Agile approaches are enjoying a very bright place in the sun. And that is to some extent deserved; they represent a very different way of working, especially when we are dealing with ill-defined problems and a need for experimentation and search. At the same time, we often define agile as needing to be different than what came before. The implication being that predecessor capabilities are inadequate, inappropriate and best relegated to the dustbin of history. The reality is very different.
We’re often pretty sure that we understand what values are. Defining them clearly and compellingly, though, is an entirely different matter. Values aren’t about defining the lowest common denominator of what is important. They get at the very heart of who we are, and particularly how we operate, decide and interact. Getting them right is critical; it also takes a great deal of work.
Yes, “why” is a problematic question. And in asking it, we run the risk of being seen as part of the problem. That’s in large part because we often fear the answer. We don’t have to, and there are choices in how we respond. We just need to be willing to make them.
Trust is a big thing. A strongly related concept is motive. Our motives shape our intentions, and our perceived actions lead to some pretty significant conclusions about our motives.
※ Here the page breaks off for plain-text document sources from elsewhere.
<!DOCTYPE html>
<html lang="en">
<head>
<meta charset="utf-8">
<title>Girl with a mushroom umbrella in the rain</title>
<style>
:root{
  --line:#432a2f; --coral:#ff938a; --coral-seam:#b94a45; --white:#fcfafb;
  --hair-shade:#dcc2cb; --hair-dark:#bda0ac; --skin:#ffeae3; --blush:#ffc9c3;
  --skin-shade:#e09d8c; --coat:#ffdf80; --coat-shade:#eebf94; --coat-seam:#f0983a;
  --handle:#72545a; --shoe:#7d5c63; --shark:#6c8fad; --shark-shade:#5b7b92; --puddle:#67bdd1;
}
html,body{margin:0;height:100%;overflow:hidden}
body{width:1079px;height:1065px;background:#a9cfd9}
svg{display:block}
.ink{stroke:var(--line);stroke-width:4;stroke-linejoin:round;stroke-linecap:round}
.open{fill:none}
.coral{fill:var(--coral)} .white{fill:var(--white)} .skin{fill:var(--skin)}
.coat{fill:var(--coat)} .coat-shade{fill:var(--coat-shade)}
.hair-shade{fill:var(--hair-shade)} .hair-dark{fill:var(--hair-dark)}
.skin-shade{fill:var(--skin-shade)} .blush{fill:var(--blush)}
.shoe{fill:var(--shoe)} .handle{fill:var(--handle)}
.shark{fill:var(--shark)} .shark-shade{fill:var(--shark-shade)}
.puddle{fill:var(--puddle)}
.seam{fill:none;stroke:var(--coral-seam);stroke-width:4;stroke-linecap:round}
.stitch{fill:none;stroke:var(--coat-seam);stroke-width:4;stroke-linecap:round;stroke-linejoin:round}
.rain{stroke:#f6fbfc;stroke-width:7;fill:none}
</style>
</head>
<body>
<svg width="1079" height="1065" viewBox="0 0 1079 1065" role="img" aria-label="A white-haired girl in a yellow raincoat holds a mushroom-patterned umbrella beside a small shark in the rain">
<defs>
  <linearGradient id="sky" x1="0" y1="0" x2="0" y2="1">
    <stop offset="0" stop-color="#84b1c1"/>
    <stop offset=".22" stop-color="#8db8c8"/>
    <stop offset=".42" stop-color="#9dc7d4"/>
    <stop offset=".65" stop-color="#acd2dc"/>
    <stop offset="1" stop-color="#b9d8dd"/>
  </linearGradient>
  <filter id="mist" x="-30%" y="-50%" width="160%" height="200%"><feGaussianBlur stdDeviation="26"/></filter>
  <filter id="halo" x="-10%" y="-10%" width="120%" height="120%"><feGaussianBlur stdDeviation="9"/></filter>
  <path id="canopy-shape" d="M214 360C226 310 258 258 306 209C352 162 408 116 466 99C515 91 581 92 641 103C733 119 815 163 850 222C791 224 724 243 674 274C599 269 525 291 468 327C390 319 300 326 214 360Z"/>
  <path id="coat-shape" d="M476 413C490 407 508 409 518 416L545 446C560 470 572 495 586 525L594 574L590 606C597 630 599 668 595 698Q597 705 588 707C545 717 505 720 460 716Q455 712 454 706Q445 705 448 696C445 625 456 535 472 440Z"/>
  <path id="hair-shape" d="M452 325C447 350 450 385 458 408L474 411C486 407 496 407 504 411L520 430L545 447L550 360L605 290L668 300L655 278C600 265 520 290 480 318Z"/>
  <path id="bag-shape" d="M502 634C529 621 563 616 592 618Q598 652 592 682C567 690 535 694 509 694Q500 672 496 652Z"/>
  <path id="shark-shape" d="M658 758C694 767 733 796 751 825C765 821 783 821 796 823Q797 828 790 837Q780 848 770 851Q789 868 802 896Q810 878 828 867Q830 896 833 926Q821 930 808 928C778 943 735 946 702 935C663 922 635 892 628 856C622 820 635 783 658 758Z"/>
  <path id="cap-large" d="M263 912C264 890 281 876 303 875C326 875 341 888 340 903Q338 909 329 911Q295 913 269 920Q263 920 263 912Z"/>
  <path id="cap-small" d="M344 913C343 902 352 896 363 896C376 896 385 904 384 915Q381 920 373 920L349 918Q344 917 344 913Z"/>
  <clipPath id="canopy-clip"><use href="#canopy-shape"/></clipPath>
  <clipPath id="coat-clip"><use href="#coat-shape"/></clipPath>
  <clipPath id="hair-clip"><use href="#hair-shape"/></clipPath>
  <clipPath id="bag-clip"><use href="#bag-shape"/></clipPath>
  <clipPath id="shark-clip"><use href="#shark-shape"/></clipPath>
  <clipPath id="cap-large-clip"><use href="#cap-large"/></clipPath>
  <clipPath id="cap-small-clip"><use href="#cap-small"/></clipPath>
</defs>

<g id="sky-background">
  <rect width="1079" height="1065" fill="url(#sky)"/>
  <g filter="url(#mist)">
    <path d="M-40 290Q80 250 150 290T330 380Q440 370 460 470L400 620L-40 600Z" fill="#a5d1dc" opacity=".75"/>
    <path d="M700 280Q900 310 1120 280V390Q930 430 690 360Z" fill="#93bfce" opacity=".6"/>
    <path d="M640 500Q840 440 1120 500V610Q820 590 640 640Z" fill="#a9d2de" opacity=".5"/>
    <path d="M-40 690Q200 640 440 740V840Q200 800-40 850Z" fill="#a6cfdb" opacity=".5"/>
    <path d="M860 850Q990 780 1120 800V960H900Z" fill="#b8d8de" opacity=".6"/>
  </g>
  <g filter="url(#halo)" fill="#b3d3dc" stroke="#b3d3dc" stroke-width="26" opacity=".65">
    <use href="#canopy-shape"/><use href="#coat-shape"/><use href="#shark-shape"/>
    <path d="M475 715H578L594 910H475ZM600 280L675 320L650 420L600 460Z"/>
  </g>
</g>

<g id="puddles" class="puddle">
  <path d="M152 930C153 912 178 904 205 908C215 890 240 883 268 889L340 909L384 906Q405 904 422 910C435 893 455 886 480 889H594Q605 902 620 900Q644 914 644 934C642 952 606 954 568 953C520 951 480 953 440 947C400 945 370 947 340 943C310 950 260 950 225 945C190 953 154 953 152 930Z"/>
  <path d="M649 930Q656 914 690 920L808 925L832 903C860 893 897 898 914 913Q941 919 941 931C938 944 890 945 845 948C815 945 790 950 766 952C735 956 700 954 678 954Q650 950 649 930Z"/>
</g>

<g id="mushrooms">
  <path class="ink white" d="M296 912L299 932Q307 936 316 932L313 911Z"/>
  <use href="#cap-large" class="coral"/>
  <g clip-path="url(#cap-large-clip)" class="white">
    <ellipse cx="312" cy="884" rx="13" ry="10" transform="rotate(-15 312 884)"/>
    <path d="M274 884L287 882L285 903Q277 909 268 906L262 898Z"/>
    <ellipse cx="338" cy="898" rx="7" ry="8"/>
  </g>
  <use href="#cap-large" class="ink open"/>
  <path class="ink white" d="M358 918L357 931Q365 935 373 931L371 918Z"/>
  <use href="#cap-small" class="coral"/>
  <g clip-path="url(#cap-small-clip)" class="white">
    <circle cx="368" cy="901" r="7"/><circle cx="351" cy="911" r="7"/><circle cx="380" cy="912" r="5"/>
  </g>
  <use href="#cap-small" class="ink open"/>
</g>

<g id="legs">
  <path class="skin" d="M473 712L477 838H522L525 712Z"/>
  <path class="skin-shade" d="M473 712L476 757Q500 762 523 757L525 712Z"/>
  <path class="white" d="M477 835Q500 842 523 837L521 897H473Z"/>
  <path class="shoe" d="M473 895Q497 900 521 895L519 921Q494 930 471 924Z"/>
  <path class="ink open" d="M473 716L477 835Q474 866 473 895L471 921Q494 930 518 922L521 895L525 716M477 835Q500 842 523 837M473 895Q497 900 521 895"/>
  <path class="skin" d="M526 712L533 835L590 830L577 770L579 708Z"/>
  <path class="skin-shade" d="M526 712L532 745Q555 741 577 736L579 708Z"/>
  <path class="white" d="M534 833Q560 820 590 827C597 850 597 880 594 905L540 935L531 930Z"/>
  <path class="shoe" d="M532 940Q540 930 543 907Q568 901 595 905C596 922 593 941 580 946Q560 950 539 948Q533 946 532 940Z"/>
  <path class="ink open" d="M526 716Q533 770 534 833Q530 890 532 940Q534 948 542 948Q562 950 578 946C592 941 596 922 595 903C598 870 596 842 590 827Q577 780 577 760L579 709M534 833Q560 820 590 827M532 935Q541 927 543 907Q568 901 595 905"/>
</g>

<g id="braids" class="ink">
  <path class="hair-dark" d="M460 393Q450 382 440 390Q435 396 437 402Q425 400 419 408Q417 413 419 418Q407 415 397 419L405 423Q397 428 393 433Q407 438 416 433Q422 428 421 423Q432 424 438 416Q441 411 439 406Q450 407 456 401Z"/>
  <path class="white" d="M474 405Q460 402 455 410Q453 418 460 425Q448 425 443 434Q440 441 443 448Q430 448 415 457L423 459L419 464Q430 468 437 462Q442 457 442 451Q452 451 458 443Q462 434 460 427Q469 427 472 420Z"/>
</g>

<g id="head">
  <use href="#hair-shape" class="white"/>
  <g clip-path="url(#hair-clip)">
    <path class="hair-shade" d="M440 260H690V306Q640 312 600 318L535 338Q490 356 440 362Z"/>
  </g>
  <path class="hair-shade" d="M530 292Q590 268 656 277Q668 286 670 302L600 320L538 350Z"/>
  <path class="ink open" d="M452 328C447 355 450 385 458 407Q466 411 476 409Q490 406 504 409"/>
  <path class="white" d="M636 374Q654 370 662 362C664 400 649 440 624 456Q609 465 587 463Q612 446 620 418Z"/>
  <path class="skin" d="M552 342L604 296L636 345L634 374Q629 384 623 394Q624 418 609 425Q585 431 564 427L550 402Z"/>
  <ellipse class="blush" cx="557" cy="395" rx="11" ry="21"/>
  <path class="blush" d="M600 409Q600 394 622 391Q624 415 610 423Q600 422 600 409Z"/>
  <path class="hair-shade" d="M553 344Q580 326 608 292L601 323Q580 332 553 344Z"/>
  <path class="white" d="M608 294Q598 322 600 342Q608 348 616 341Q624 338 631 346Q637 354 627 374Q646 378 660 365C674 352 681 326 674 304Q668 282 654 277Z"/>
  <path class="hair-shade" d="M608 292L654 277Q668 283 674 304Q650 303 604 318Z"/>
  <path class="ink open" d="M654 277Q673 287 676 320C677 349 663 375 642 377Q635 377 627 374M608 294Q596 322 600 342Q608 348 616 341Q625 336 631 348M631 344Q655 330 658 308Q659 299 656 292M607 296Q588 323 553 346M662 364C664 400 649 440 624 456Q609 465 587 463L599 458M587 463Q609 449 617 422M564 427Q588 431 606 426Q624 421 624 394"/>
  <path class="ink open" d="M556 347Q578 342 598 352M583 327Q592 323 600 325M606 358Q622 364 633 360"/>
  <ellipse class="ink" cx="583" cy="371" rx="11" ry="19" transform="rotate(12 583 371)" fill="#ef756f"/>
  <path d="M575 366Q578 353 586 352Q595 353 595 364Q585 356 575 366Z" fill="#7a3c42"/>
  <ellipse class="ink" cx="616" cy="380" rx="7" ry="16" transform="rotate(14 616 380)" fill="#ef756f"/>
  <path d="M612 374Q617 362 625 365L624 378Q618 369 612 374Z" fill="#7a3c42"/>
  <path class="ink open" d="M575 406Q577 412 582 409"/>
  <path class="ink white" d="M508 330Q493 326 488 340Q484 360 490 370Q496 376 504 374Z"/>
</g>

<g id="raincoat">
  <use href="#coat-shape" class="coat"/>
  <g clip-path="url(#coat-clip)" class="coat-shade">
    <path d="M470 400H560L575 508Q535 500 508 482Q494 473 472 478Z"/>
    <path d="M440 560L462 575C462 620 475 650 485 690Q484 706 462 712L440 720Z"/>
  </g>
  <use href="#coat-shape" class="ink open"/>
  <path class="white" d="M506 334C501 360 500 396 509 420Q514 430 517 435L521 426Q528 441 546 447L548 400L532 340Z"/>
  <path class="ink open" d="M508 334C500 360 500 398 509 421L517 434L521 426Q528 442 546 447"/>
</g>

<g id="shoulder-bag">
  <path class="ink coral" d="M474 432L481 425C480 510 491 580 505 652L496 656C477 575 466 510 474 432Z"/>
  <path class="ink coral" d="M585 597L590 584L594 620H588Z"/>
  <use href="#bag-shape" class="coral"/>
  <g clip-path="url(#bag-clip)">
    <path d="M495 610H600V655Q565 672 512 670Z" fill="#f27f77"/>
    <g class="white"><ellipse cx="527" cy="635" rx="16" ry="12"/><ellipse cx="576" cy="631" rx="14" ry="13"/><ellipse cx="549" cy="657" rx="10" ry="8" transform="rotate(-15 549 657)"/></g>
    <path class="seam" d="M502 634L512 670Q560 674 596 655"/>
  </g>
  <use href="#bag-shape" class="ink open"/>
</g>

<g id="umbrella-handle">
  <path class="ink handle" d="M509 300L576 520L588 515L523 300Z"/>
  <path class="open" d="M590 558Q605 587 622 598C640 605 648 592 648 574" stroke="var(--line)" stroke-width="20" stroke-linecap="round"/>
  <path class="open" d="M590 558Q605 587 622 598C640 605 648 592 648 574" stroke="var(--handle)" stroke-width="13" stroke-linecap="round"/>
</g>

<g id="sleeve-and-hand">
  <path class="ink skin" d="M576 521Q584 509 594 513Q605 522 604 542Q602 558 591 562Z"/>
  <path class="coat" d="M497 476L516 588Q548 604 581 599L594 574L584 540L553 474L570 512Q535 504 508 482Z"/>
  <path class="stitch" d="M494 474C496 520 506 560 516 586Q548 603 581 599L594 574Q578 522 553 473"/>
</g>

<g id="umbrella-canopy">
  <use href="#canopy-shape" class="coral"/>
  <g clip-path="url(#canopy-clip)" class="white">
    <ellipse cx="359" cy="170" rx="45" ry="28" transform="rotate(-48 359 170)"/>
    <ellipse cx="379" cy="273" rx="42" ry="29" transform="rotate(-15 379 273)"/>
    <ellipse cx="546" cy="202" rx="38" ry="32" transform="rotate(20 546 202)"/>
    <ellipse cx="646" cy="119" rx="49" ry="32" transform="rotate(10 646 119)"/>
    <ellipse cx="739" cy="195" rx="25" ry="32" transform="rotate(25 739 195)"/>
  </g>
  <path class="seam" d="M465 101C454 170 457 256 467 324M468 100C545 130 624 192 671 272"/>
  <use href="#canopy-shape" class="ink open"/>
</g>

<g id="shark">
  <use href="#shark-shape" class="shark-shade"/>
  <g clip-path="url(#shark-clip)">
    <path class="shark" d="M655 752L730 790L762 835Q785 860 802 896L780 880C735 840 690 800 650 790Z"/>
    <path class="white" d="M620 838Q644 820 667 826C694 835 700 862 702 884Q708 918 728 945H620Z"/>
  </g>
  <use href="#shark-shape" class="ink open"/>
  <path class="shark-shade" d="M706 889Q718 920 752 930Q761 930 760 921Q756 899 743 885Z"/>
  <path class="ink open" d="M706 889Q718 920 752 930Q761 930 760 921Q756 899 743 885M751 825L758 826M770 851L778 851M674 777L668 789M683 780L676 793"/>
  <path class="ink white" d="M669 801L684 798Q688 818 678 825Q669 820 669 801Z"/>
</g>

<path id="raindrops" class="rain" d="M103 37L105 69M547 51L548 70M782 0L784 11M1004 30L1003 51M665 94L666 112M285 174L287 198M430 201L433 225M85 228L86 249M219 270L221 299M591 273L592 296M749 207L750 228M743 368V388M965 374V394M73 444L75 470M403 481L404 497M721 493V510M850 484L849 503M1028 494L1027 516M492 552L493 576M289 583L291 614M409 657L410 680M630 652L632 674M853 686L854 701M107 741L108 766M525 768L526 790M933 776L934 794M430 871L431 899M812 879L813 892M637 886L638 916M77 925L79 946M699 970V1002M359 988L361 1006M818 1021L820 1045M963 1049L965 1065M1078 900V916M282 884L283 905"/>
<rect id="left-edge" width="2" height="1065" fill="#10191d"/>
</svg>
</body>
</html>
Getting to the heart of what we are doing, why we are doing it and what we might want to do differently is pretty essential.